But the media discourse ahead of the event was not limited to who was riding (or, indeed, who was not). A second point of contention has been the ostensible difficulty of the stages lined up for the Vuelta. In particular, stage 11 has one category 2 climb, four cat 1 climbs, and a tidy outside-category climb for good measure, all within a scant 138km stage. The spikey stage profile has been mirrored by raised eyebrows in and out of the peloton, with some calling it unfairly difficult and perhaps even too much to expect from even the pros. However, the likes of Joaquim ‘Purito’ Rodriguez (who is likely to be hunting for stage wins over G.C placing this year) are already looking forward to the serious gradients of the Spanish mountains.
And yet, we’re not out of the media scrum yet! Because it can’t have escaped anyone’s attention that this year’s opening team time trial course has been designed as a tribute to Mario Kart. Around a week ago, teams who had planned to hit the beach to test the course found themselves a little too literally taking to the sand — the course begins on a rough concrete pier, but quickly hits a temporary (and uneven) rubber surface, before ditching man-made surfaces altogether in favour of God’s own dirt paths. Riders who found themselves kicking up dust behind them soon took to Twitter to kick up another dust cloud. Indeed, complaints were so frequent, numerous, and vociferous that the organisers decided to effectively neutralise it in G.C. terms ahead of the race; it would be raced for stage winner, first red jersey, and overall fastest team, but no general classification time gaps would be recorded.
Now, this is in itself a contentious issue, because it lead to a strange stage one that was hard to predict. Some teams went all out — local lads Caja-Rural put in an astonishing show, and deserve mention, though they were no match for the big boys. Tinkoff-Saxo looked good for the win at one point, with Sagan crossing the line first, and dragging the team in less than a second ahead of the then leading Orica-GreenEdge team. But eventual winners BMC did their Team Time Trial world champion status proud, and rode hard and fast around every corner (and across every stretch of scrubby sand). They took the win with Peter Velits crossing the line first, and securing a smart red jersey for himself on tomorrow’s first true day of racing. Team leader Van Garderen looked delighted, and who can blame him? Bouncing back after a late bout of sickness which probably cost him a Tour de France podium place, Van Garderen must have been pleased as punch to find his legs are in proper working order.
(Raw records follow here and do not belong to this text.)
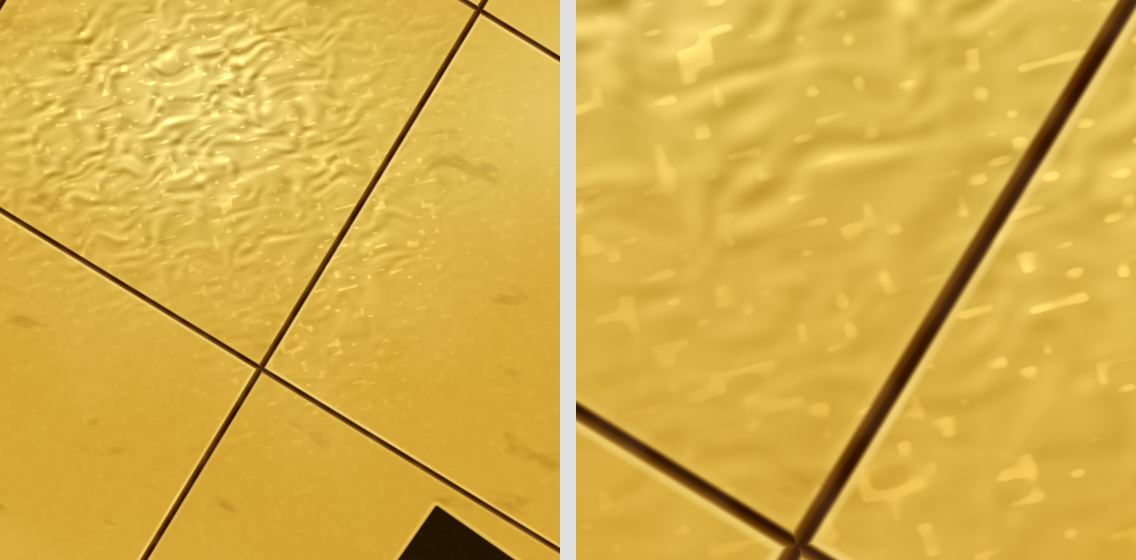
Left: the whole. Right: its middle third, enlarged.
Write a three.js fragment shader that draws this texture.

```glsl
// Glossy golden floor tiles in a tilted grid, with dark joints, a rippled sheen and a dark mat corner.
#define TILE_SIZE vec2(0.735, 0.750)
#define GRID_CROSSING vec2(0.465, 0.342)
#define GRID_ANGLE 0.547
#define JOINT_HALF vec2(0.0054, 0.0044)
#define EDGE_SOFT 0.0022
#define MAT_CORNER vec2(0.779, 0.098)
#define MAT_ANGLE 0.610
#define SHEEN_CENTER vec2(0.330, 0.800)
#define RIPPLE_SCALE vec2(44.0, 82.0)
#define RIPPLE_DEPTH 0.42

varying vec2 vUv;

const vec3 GOLD = vec3(0.835, 0.650, 0.210);
const vec3 LIGHT_GOLD = vec3(0.870, 0.735, 0.320);
const vec3 PALE_GOLD = vec3(0.915, 0.820, 0.460);
const vec3 RIM = vec3(0.970, 0.860, 0.520);
const vec3 JOINT_BROWN = vec3(0.430, 0.250, 0.050);
const vec3 JOINT_DARK = vec3(0.230, 0.110, 0.015);
const vec3 MAT_DARK = vec3(0.135, 0.080, 0.005);

float hash(vec2 p) {
  vec3 q = fract(vec3(p.xyx) * 0.1031);
  q += dot(q, q.yzx + 33.33);
  return fract((q.x + q.y) * q.z);
}

float noise(vec2 p) {
  vec2 i = floor(p);
  vec2 f = fract(p);
  f = f * f * (3.0 - 2.0 * f);
  return mix(mix(hash(i), hash(i + vec2(1.0, 0.0)), f.x),
             mix(hash(i + vec2(0.0, 1.0)), hash(i + vec2(1.0, 1.0)), f.x), f.y);
}

float fbm(vec2 p) {
  float sum = 0.0;
  float weight = 0.5;
  for (int i = 0; i < 4; i++) {
    sum += weight * noise(p);
    p = mat2(1.6, 1.2, -1.2, 1.6) * p + 17.3;
    weight *= 0.5;
  }
  return sum / 0.9375;
}

// Coordinates along the two axes of a frame turned clockwise
vec2 turn(vec2 p, float angle) {
  float c = cos(angle);
  float s = sin(angle);
  return vec2(c * p.x - s * p.y, s * p.x + c * p.y);
}

// Soft round spot of the given radii
float spot(vec2 p, vec2 center, vec2 radii) {
  vec2 d = (p - center) / radii;
  return exp(-dot(d, d));
}

// Slope of a wavy surface, lit from above left
float ripples(vec2 p) {
  vec2 warp = vec2(noise(p * 23.0), noise(p * 23.0 + 40.0)) - 0.5;
  vec2 q = turn(p, -0.2) * RIPPLE_SCALE + warp * 2.2 + 100.0;
  vec2 toLight = vec2(-0.18, 0.34);
  return noise(q + toLight) - noise(q - toLight);
}

void main() {
  vec2 p = vUv;

  // Repeating tile grid
  vec2 grid = turn(p - GRID_CROSSING, GRID_ANGLE);
  vec2 tile = floor(grid / TILE_SIZE);
  vec2 offset = grid - TILE_SIZE * floor(grid / TILE_SIZE + 0.5);
  vec2 jointDist = abs(offset) - JOINT_HALF;

  // Soft reflections and cloudy tone
  float sheen = spot(p, SHEEN_CENTER, vec2(0.30, 0.25));
  float sideSheen = spot(p, vec2(0.98, 0.80), vec2(0.17, 0.20));
  float band = spot(turn(p - vec2(0.64, 0.50), GRID_ANGLE), vec2(0.0), vec2(0.13, 0.26));
  float cloud = fbm(p * 5.0 + 8.0) - 0.5;
  float upper = smoothstep(0.15, 0.95, p.y - 0.25 * p.x + 0.15);
  vec3 color = mix(GOLD, LIGHT_GOLD, clamp(0.45 * upper + 0.35 * band + cloud * 0.7, 0.0, 1.0));
  color = mix(color, PALE_GOLD, clamp(0.80 * sheen + 0.55 * sideSheen + cloud * 0.25 * sheen, 0.0, 1.0));
  color += 0.016 * (hash(tile + 11.0) - 0.5);

  // Ripples in the sheen, with scattered glints around it
  float ripple = ripples(p);
  float patchy = 0.55 + 0.9 * noise(p * 13.0 + 3.0);
  float rough = sheen * patchy + 0.16 * band * patchy;
  color += ripple * RIPPLE_DEPTH * rough * vec3(0.85, 0.92, 0.95);
  float glint = smoothstep(0.74, 0.93, noise(turn(p, -0.25) * vec2(72.0, 120.0) + 60.0));
  color += glint * (0.16 * sheen + 0.10 * band + 0.015) * vec3(1.0, 1.0, 0.9);

  // Faint smudges and fine grain
  float smudge = smoothstep(0.70, 0.86, fbm(turn(p, 0.3) * vec2(11.0, 24.0) + 31.0));
  color -= smudge * 0.07 * vec3(0.9, 1.0, 0.7);
  color += 0.022 * (fbm(p * 85.0) - 0.5);

  // Bevels: brighter on alternate tiles
  float lit = 1.0 - mod(tile.x + tile.y, 2.0);
  float edge = min(jointDist.x, jointDist.y);
  float rim = smoothstep(-0.001, 0.002, edge) * (1.0 - smoothstep(0.003, 0.008, edge));
  float wear = 0.6 + 0.6 * noise(p * 19.0 + 70.0);
  color = mix(color, RIM, clamp(rim * mix(0.22, 0.70, lit) * wear, 0.0, 1.0));

  // Dark joints, shaded across their width
  float across = jointDist.x < jointDist.y ? offset.x / JOINT_HALF.x : offset.y / JOINT_HALF.y;
  vec3 joint = mix(JOINT_BROWN, JOINT_DARK, smoothstep(-0.7, 0.3, across));
  joint += 0.10 * (noise(p * 60.0) - 0.5);
  color = mix(color, joint, 1.0 - smoothstep(-EDGE_SOFT, EDGE_SOFT, edge));

  // Corner of a dark mat with a thin light border
  vec2 mat = turn(p - MAT_CORNER, MAT_ANGLE);
  vec2 outside = vec2(-mat.x, mat.y) + 0.004;
  float matDist = length(max(outside, 0.0)) + min(max(outside.x, outside.y), 0.0) - 0.004;
  color = mix(color, RIM, 0.45 * exp(-pow((matDist - 0.005) / 0.003, 2.0)));
  vec3 matColor = MAT_DARK + 0.03 * (fbm(p * 40.0) - 0.5);
  color = mix(color, matColor, 1.0 - smoothstep(-EDGE_SOFT, EDGE_SOFT, matDist));

  gl_FragColor = vec4(clamp(color, 0.0, 1.0), 1.0);
}
```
But the other side of this uncommon stage was that a handful of teams decided that, if times weren’t being taken for G.C., then it made no sense to do much more than raise the heartbeat a little. These were Europcar, Cannondale, and Sky, all of whom looked to be on a group ride for a pub lunch, and who, between them, took the last three places on the stage. Sky have Froome to ride for, of course, and the decision is in some respects a sensible one. But it does raise this question: what’s more stupid, a race that grants a red jersey but not a general classification time, an opening team (!!) time trial along which you may as well have worn flip-flops and ridden a Segway, or a world class team with a recent grand tour winner who decide not to pedal too much in case they break a sweat?
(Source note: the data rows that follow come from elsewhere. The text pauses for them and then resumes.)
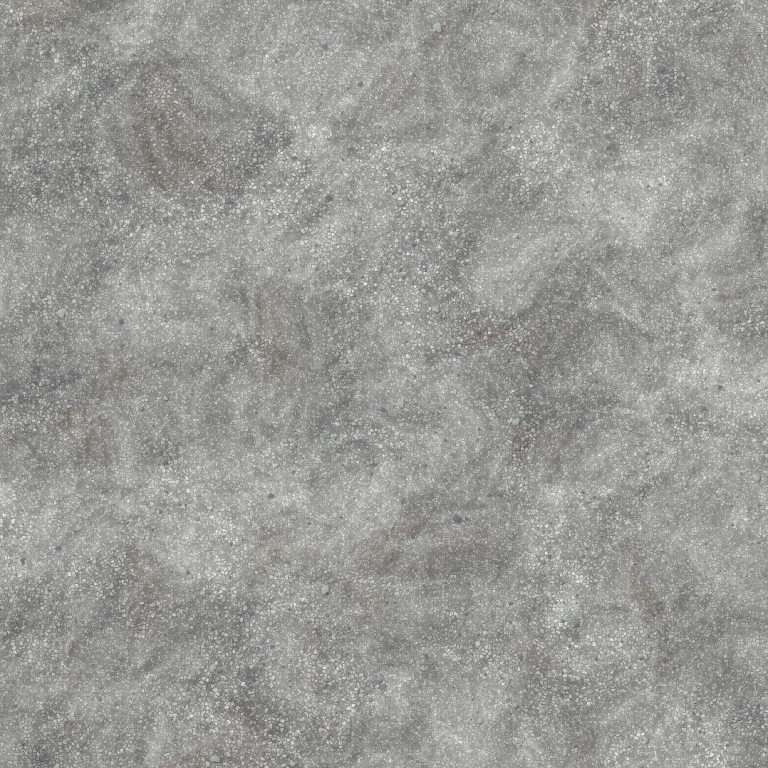
Reproduce this texture procedurally as a WebGL 2 fragment shader.

```glsl
#version 300 es
precision highp float;
// Dusty grey gravel ground: warped soft cellular clouds give the broad tone
// and rough relief, two layers of irregular cells give the grit, and sparse
// chipped pebbles with small contact shadows lie on top in the coarse patches.

#define BASE_TONE 0.615
#define CLOUD_FREQ 7.5
#define CLOUD_CONTRAST 0.24
#define RELIEF 0.16
#define WARP 0.085
#define GRIT_CELLS 195.0
#define DUST_CELLS 310.0
#define GRIT_CONTRAST 0.26
#define PEBBLE_SHARE 0.30
#define STAIN vec3(0.014, 0.001, -0.014)

uniform vec2 u_resolution;
out vec4 fragColor;

// Three random values per integer cell
vec3 hash3(vec2 cell, float seed) {
    uvec3 q = uvec3(ivec3(vec3(cell, seed)) + 4096);
    q = q * 1664525u + 1013904223u;
    q.x += q.y * q.z; q.y += q.z * q.x; q.z += q.x * q.y;
    q ^= q >> 16u;
    q.x += q.y * q.z; q.y += q.z * q.x; q.z += q.x * q.y;
    return vec3(q >> 8u) / 16777216.0;
}

// Soft cellular noise: cell values blended by distance, centred on zero
float softCells(vec2 p, float seed) {
    vec2 cell = floor(p);
    float sum = 0.0, weight = 0.0;
    for (int y = -1; y <= 1; y++)
    for (int x = -1; x <= 1; x++) {
        vec2 c = cell + vec2(x, y);
        vec3 h = hash3(c, seed);
        vec2 d = c + 0.15 + 0.7 * h.xy - p;
        float w = exp(-4.5 * dot(d, d));
        sum += w * (h.z - 0.5);
        weight += w;
    }
    return sum / weight;
}

float clouds(vec2 p) {
    float total = 0.0, amp = 0.5;
    for (int i = 0; i < 6; i++) {
        total += amp * softCells(p, float(i));
        p = mat2(1.6, 1.2, -1.2, 1.6) * p + 7.3;
        amp *= 0.74;
    }
    return total;
}

// Grit: brightness per cell, fading to dark at the borders
float grains(vec2 p, float seed) {
    vec2 cell = floor(p);
    float nearest = 9.0, second = 9.0, tone = 0.0;
    for (int y = -1; y <= 1; y++)
    for (int x = -1; x <= 1; x++) {
        vec2 c = cell + vec2(x, y);
        vec3 h = hash3(c, seed);
        float d = length(c + h.xy - p);
        if (d < nearest) { second = nearest; nearest = d; tone = h.z; }
        else second = min(second, d);
    }
    return mix(tone, tone * tone, 0.3) * smoothstep(0.0, 0.55, second - nearest);
}

// One layer of scattered pebbles painted over the ground colour
vec3 addPebbles(vec3 ground, vec2 uv, float cells, float share, float pixel) {
    vec2 p = uv * cells, cell = floor(p);
    vec3 place = hash3(cell, cells);
    vec3 look = hash3(cell, cells + 1.0);
    if (place.z > share) return ground;
    vec2 d = p - cell - mix(vec2(0.34), vec2(0.66), place.xy);
    float angle = atan(d.y, d.x) + 6.283 * look.x;
    float radius = mix(0.10, 0.23, look.y * look.y);
    radius *= 1.0 + 0.16 * sin(2.0 * angle) + 0.14 * sin(3.0 * angle + 9.0 * look.z);
    float soft = max(0.04, 0.8 * pixel * cells);
    float body = 1.0 - smoothstep(-soft, soft, length(d) - radius);
    float shadow = 1.0 - smoothstep(-0.05, 0.1, length(d - vec2(0.05, -0.07)) - radius);
    vec3 slate = vec3(0.44, 0.47, 0.49), pale = vec3(0.72, 0.76, 0.74);
    vec3 stone = mix(slate, pale, smoothstep(0.05, 0.5, look.z));
    stone += 0.12 * smoothstep(0.93, 0.97, look.z);
    stone += 0.25 * dot(d, vec2(-0.6, 0.8));
    ground *= 1.0 - 0.22 * shadow;
    return mix(ground, stone, 0.8 * body);
}

void main() {
    float side = min(u_resolution.x, u_resolution.y);
    vec2 uv = gl_FragCoord.xy / side;
    float pixel = 1.0 / side;

    // Broad tone and soft side-lit hollows
    vec2 bend = vec2(softCells(uv * 9.0, 11.0), softCells(uv * 9.0, 12.0));
    vec2 p = (uv + WARP * bend) * CLOUD_FREQ;
    float cloud = clouds(p);
    float slope = cloud - clouds(p + vec2(0.07, -0.09));
    float coarse = smoothstep(-0.2, 0.35,
        softCells(uv * 8.0 + bend, 21.0) + 0.8 * softCells(uv * 23.0, 22.0));

    // Grit, rougher where the ground is coarse; the fine dust is everywhere
    float grit = mix(0.4, 0.95, coarse) * (grains(uv * GRIT_CELLS, 31.0) - 0.23)
               + 0.75 * (grains(uv * DUST_CELLS, 32.0) - 0.23);
    float tone = BASE_TONE + CLOUD_CONTRAST * cloud + RELIEF * slope
               + GRIT_CONTRAST * grit;

    // Neutral shadows, faintly warm lights, rare brownish stains in hollows
    vec3 colour = vec3(tone) + vec3(0.001, 0.005, -0.013) * smoothstep(0.48, 0.68, tone);
    colour += STAIN * smoothstep(0.2, 0.6, softCells(uv * 15.0 + bend, 41.0) - 0.8 * cloud);

    float share = PEBBLE_SHARE * mix(0.35, 1.3, coarse);
    colour = addPebbles(colour, uv, 118.0, share, pixel);
    colour = addPebbles(colour, uv + 0.37, 71.0, 0.4 * share, pixel);
    colour = addPebbles(colour, uv + 0.71, 41.0, 0.1 * share, pixel);
    fragColor = vec4(clamp(colour, 0.0, 1.0), 1.0);
}
```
Still, as disappointing as today may have been on a number of levels, it was a jolly old time for BMC, and the real racing ahead will be spectacular, I have no doubts. Tomorrow finishes up a category 3 climb, and, with no time gaps of which to speak, it will be a sought-after stage win. There are a number of candidates, but I personally think Sagan wants to take this. He looked very keen to win (and lead his team in) today, and will be hungry for an early spell in red ahead of the flatter stages. Let’s see what he’s got.